The depth of the human terror infrastructure in Jenin. In a Fatah report from Jenin refugee camp addressed to Marwan Barghouti, it is written that from all the districts, Jenin district is "overflowing with fighters of tremendous quality and quantity" who belong to Fatah and the other national and Islamic movements. The report states that Israel defines Jenin as a "hornet's nest" and this name is indeed correct since there are many youths in Jenin who are willing to sacrifice themselves, and therefore Jenin has been called the "Suiciders Capital" (and indeed many suicide and killing attacks which resulted in the deaths of dozens of Israelis and the wounding of hundreds were ""exported" to Israel by the terror infrastructure in Jenin. For details see Appendices B and C).
The mention of terrorist attacks, including killing and suicide attacks which were directed and perpetrated by the terror infrastructure in Jenin in order to weaken Israel.

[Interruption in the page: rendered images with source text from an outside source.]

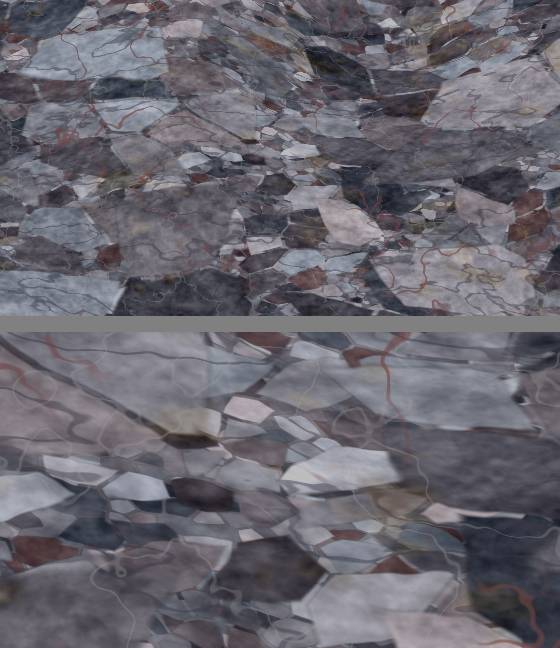
Top, the full canvas; bottom, a detail of the centre.
This texture is drawn by a Shadertoy shader. Its source:

```glsl
float hash(vec2 p) {
    return fract(sin(dot(p, vec2(127.1, 311.7))) * 43758.5453);
}

float noise(vec2 p) {
    vec2 i = floor(p), f = fract(p);
    f = f * f * (3.0 - 2.0 * f);
    return mix(mix(hash(i), hash(i + vec2(1, 0)), f.x),
               mix(hash(i + vec2(0, 1)), hash(i + vec2(1, 1)), f.x), f.y);
}

float fbm(vec2 p) {
    float sum = 0.0, amp = 0.53;
    for (int i = 0; i < 4; i++) {
        sum += amp * noise(p);
        p = mat2(1.6, 1.2, -1.2, 1.6) * p + 7.3;
        amp *= 0.5;
    }
    return sum;
}

// Distance to the shard border in x, shard seed in yz
vec3 shard(vec2 p) {
    vec2 cell = floor(p), seed = cell;
    float nearest = 9.0, second = 9.0;
    for (int y = -1; y <= 1; y++)
    for (int x = -1; x <= 1; x++) {
        vec2 id = cell + vec2(x, y);
        vec2 center = id + 0.1 + 0.8 * vec2(hash(id), hash(id + 41.7));
        float d = length(center - p);
        if (d < nearest) {
            second = nearest;
            nearest = d;
            seed = id;
        } else {
            second = min(second, d);
        }
    }
    return vec3(second - nearest, seed);
}

// Blue-grey stone, shifted to mauve and brown by warmth
vec3 stone(float tone, float warmth) {
    return vec3(tone - 0.012, tone, tone + 0.045) + warmth * vec3(0.055, -0.012, -0.035);
}

// Thin broken line along a noise contour
float vein(vec2 p, float width) {
    float d = abs(fbm(p) - 0.5);
    return 1.0 - smoothstep(width * 0.3, width, d);
}

void mainImage(out vec4 fragColor, in vec2 fragCoord) {
    vec2 uv = fragCoord / iResolution.y;

    // Bent, mostly level bedding with ragged outlines
    vec2 bed = uv;
    bed.y += 0.2 * (noise(uv * vec2(1.6, 2.2) + 3.1) - 0.5);
    bed += vec2(0.035, 0.022) * (vec2(fbm(uv * 9.0), fbm(uv * 9.0 + 31.0)) - 0.5);

    float mottle = fbm(bed * vec2(17.0, 34.0)) - 0.5;
    float grit = fbm(bed * vec2(60.0, 95.0) + 11.0) - 0.5;
    float cloud = fbm(uv * vec2(2.5, 5.0) + 20.0) - 0.5;

    // Crushed matrix
    vec3 color = stone(0.40 + 0.28 * mottle + 0.22 * grit, 0.5 + 2.0 * cloud);

    // Shards from fine crumbs up to broad slabs
    for (int i = 0; i < 5; i++) {
        float level = float(i);
        vec2 freq = vec2(30.0, 62.0) * pow(0.53, level);
        vec2 p = bed + level * vec2(3.7, 5.3);
        p.y += 0.24 * sin(level * 2.3 + 0.6) * bed.x;
        vec3 s = shard(p * freq);
        vec2 seed = s.yz + level * 17.0;

        float present = step(hash(seed + 5.2), 0.85 - 0.14 * level);
        float tone = 0.435 + 0.43 * (hash(seed + 9.1) - 0.5) + 0.12 * cloud;
        float rust = step(0.91, hash(seed + 2.6)) * step(level, 2.5);
        tone = mix(tone, 0.27, rust);
        float warmth = mix(hash(seed + 13.4) - 0.25, 1.4, rust);

        // Shading inside the shard
        float shade = 0.28 * mottle + 0.2 * grit;
        shade += 0.14 * (fbm(p * freq * 1.3 + seed) - 0.5);
        vec3 face = stone(tone + shade, warmth);

        // Dark seam, then the shard itself
        float soft = 0.16 - 0.025 * level;
        float seam = smoothstep(0.0, soft, s.x) * present;
        color = mix(color, color * 0.82, seam);
        color = mix(color, face, smoothstep(0.3 * soft, 1.3 * soft, s.x) * present);
    }

    // Rust-red, dark and pale fractures
    float patches = smoothstep(0.46, 0.62, fbm(uv * 5.0 + 50.0));
    float red = vein(uv * vec2(5.5, 7.0) + 8.0, 0.016) * patches;
    float dark = vein(bed * vec2(5.0, 15.0) + 70.0, 0.025);
    float pale = vein(uv * vec2(8.0, 10.0) + 90.0, 0.012);
    color = mix(color, vec3(0.22, 0.22, 0.27), 0.45 * dark);
    color = mix(color, vec3(0.61, 0.61, 0.62), 0.3 * pale);
    color = mix(color, vec3(0.43, 0.27, 0.28), 0.65 * red);

    // Ochre stains in the crushed zones
    float ochre = smoothstep(0.6, 0.75, fbm(bed * vec2(9.0, 20.0) + 130.0));
    color += ochre * vec3(0.03, 0.01, -0.04);

    fragColor = vec4(clamp(color, 0.1, 0.74), 1.0);
}
```
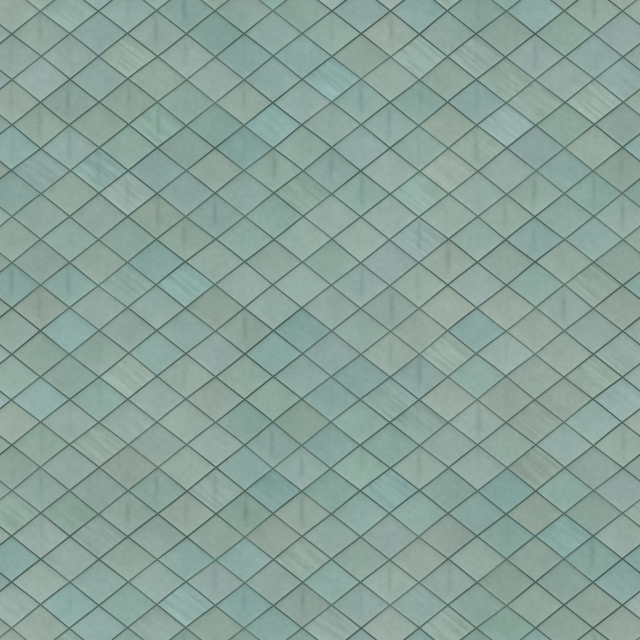
Reproduce this texture procedurally as a WebGL 2 fragment shader.

```glsl
#version 300 es
precision highp float;
// Wall of weathered grey-green slates laid as diamonds, 11 across and 14 down.
// Two skewed axes split the canvas into diamonds; each gets hashed tone, streaks
// and smudges, then thin dark joints with soft shadows are drawn over the edges.
uniform vec2 u_resolution;
out vec4 fragColor;

const vec2 REPEATS = vec2(11.0, 14.0);
const vec2 VERTEX_OFFSET = vec2(0.70, 0.765);
const float JOINT_HALF_WIDTH = 0.00105;

const vec3 SLATE = vec3(0.560, 0.650, 0.618);
const vec3 TEAL_SHIFT = vec3(-0.034, 0.004, 0.002);
const vec3 BLUE_SHIFT = vec3(-0.006, 0.002, 0.016);
const vec3 STREAK_LIGHT = vec3(0.036, 0.042, 0.046);
const vec3 JOINT = vec3(0.265, 0.345, 0.315);

float hash(vec2 p, float seed) {
    vec3 q = fract(vec3(p.xyx) * vec3(0.1031, 0.1030, 0.0973) + seed * 0.137);
    q += dot(q, q.yzx + 33.33);
    return fract((q.x + q.y) * q.z);
}

// Value noise that wraps after a whole number of cells
float wrapNoise(vec2 p, vec2 period, float seed) {
    vec2 cell = floor(p);
    vec2 t = fract(p);
    t = t * t * (3.0 - 2.0 * t);
    vec2 lo = mod(cell, period);
    vec2 hi = mod(cell + 1.0, period);
    float bottom = mix(hash(lo, seed), hash(vec2(hi.x, lo.y), seed), t.x);
    float top = mix(hash(vec2(lo.x, hi.y), seed), hash(hi, seed), t.x);
    return mix(bottom, top, t.y);
}

// Centred noise over the whole canvas, from -0.5 to 0.5
float canvasNoise(vec2 uv, vec2 period, float seed) {
    return wrapNoise(uv * period, period, seed) - 0.5;
}

// Tone of one slate; local runs 0..1 along both skewed axes
vec3 slateColor(vec2 id, vec2 local) {
    vec3 color = SLATE + TEAL_SHIFT * (pow(hash(id, 1.0), 2.0) - 0.3);
    color += BLUE_SHIFT * (2.0 * hash(id, 2.0) - 1.0);
    color += 0.040 * (hash(id, 3.0) - 0.5);

    // Pale scratches running down to the right, strong on a few slates
    float seed = 10.0 * hash(id, 4.0);
    float streak = wrapNoise(local * vec2(14.0, 1.5), vec2(64.0), seed);
    float streakAmount = mix(0.12, 1.0, smoothstep(0.78, 0.95, hash(id, 5.0)));
    color += STREAK_LIGHT * streakAmount * (1.6 * streak - 0.5);

    // Upright dark smudge through the middle of some slates
    float across = local.x + local.y - 1.0 + 0.10 * (hash(id, 6.0) - 0.5);
    float along = local.x - local.y;
    float smudge = exp(-across * across * 130.0) * smoothstep(0.95, 0.1, abs(along - 0.15));
    color -= 0.050 * smudge * smoothstep(0.55, 1.0, hash(id, 7.0));

    // Gentle tilt of light across the face
    return color + 0.022 * (hash(id, 8.0) - 0.5) * across - 0.008 * along;
}

// Shade left on a face by a neighbour at the given distance
float edgeShade(float dist, float reach) {
    return exp(-max(dist, 0.0) / reach);
}

float jointCoverage(float dist, float halfWidth, float pixel) {
    return 1.0 - smoothstep(halfWidth - 0.8 * pixel, halfWidth + 0.8 * pixel, dist);
}

void main() {
    vec2 uv = gl_FragCoord.xy / u_resolution;
    float pixel = 1.0 / min(u_resolution.x, u_resolution.y);

    // Skewed diamond axes, with a slight waver in the joints
    vec2 grid = uv * REPEATS - VERTEX_OFFSET;
    grid += 0.035 * vec2(canvasNoise(uv, vec2(11.0), 11.0), canvasNoise(uv, vec2(14.0), 12.0));
    vec2 skew = vec2(grid.x + grid.y, grid.x - grid.y);
    vec2 cell = floor(skew);
    vec2 local = fract(skew);
    vec2 id = mod(vec2(cell.x + cell.y + 1.0, cell.x - cell.y), 2.0 * REPEATS);

    // Slate faces with broad weathering, mottling and fine grain
    vec3 color = slateColor(id, local);
    color += 0.030 * canvasNoise(uv, vec2(5.0), 13.0);
    color += TEAL_SHIFT * 0.6 * canvasNoise(uv, vec2(7.0), 14.0);
    color += 0.022 * canvasNoise(uv, vec2(40.0), 15.0);
    color += 0.020 * canvasNoise(uv, vec2(150.0), 16.0);
    color += 0.022 * canvasNoise(uv, vec2(400.0), 17.0);

    // Distances to the sides of the slate, in canvas units
    float scale = 1.0 / length(REPEATS);
    vec2 low = local * scale;
    vec2 high = (1.0 - local) * scale;
    color -= 0.055 * (edgeShade(high.x, 0.0035) + edgeShade(low.y, 0.0035));
    color += 0.022 * (edgeShade(low.x, 0.0040) + edgeShade(high.y, 0.0040));

    // Dark joints of uneven strength; rising ones are a little heavier
    vec2 dist = min(low, high);
    float wear = 0.80 + 0.50 * canvasNoise(uv, vec2(18.0), 18.0);
    float falling = jointCoverage(dist.x, JOINT_HALF_WIDTH * 0.95, pixel);
    float rising = jointCoverage(dist.y, JOINT_HALF_WIDTH * 1.1, pixel);
    color = mix(color, JOINT, clamp(max(falling, rising) * wear, 0.0, 1.0));

    fragColor = vec4(color, 1.0);
}
```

The captured documents mention attacks carried out against soldiers and civilians which originated in Jenin and the names of the organizations and terrorists who planned them. For example:
Thabet Azmi Mardawi, a senior activist in the PIJ military arm, of whom it is written that he "participated in the preparation of a few suicide acts" (Mardawi is now under arrest in Israel. He is responsible for a large number of terrorist attacks, including suicide attacks inside Israel such as the suicide attack in Binyamina [16 July 2001] and the bus explosion in Wadi Ara [20 March 2002]).
2) Ali Suleyman Al-Safuri, a senior activist in the PIJ military arm, of whom it is written that he "has a prominent role in the preparation of explosive belts and charges" (Al-Safuri is under arrest in Israel. He is responsible, amongst other things, for the suicide attacks in Binyamina [16 July 2001] and Hadera (28 October 2001).
3) Muhammad Salah Salim Yassin, a senior activist in the PIJ military arm, of whom it is written that he "participated in the perpetration of a few suicide acts" (Yassin was killed by the IDF on 7 March 2002 and was indeed involved in killing attacks inside Israel).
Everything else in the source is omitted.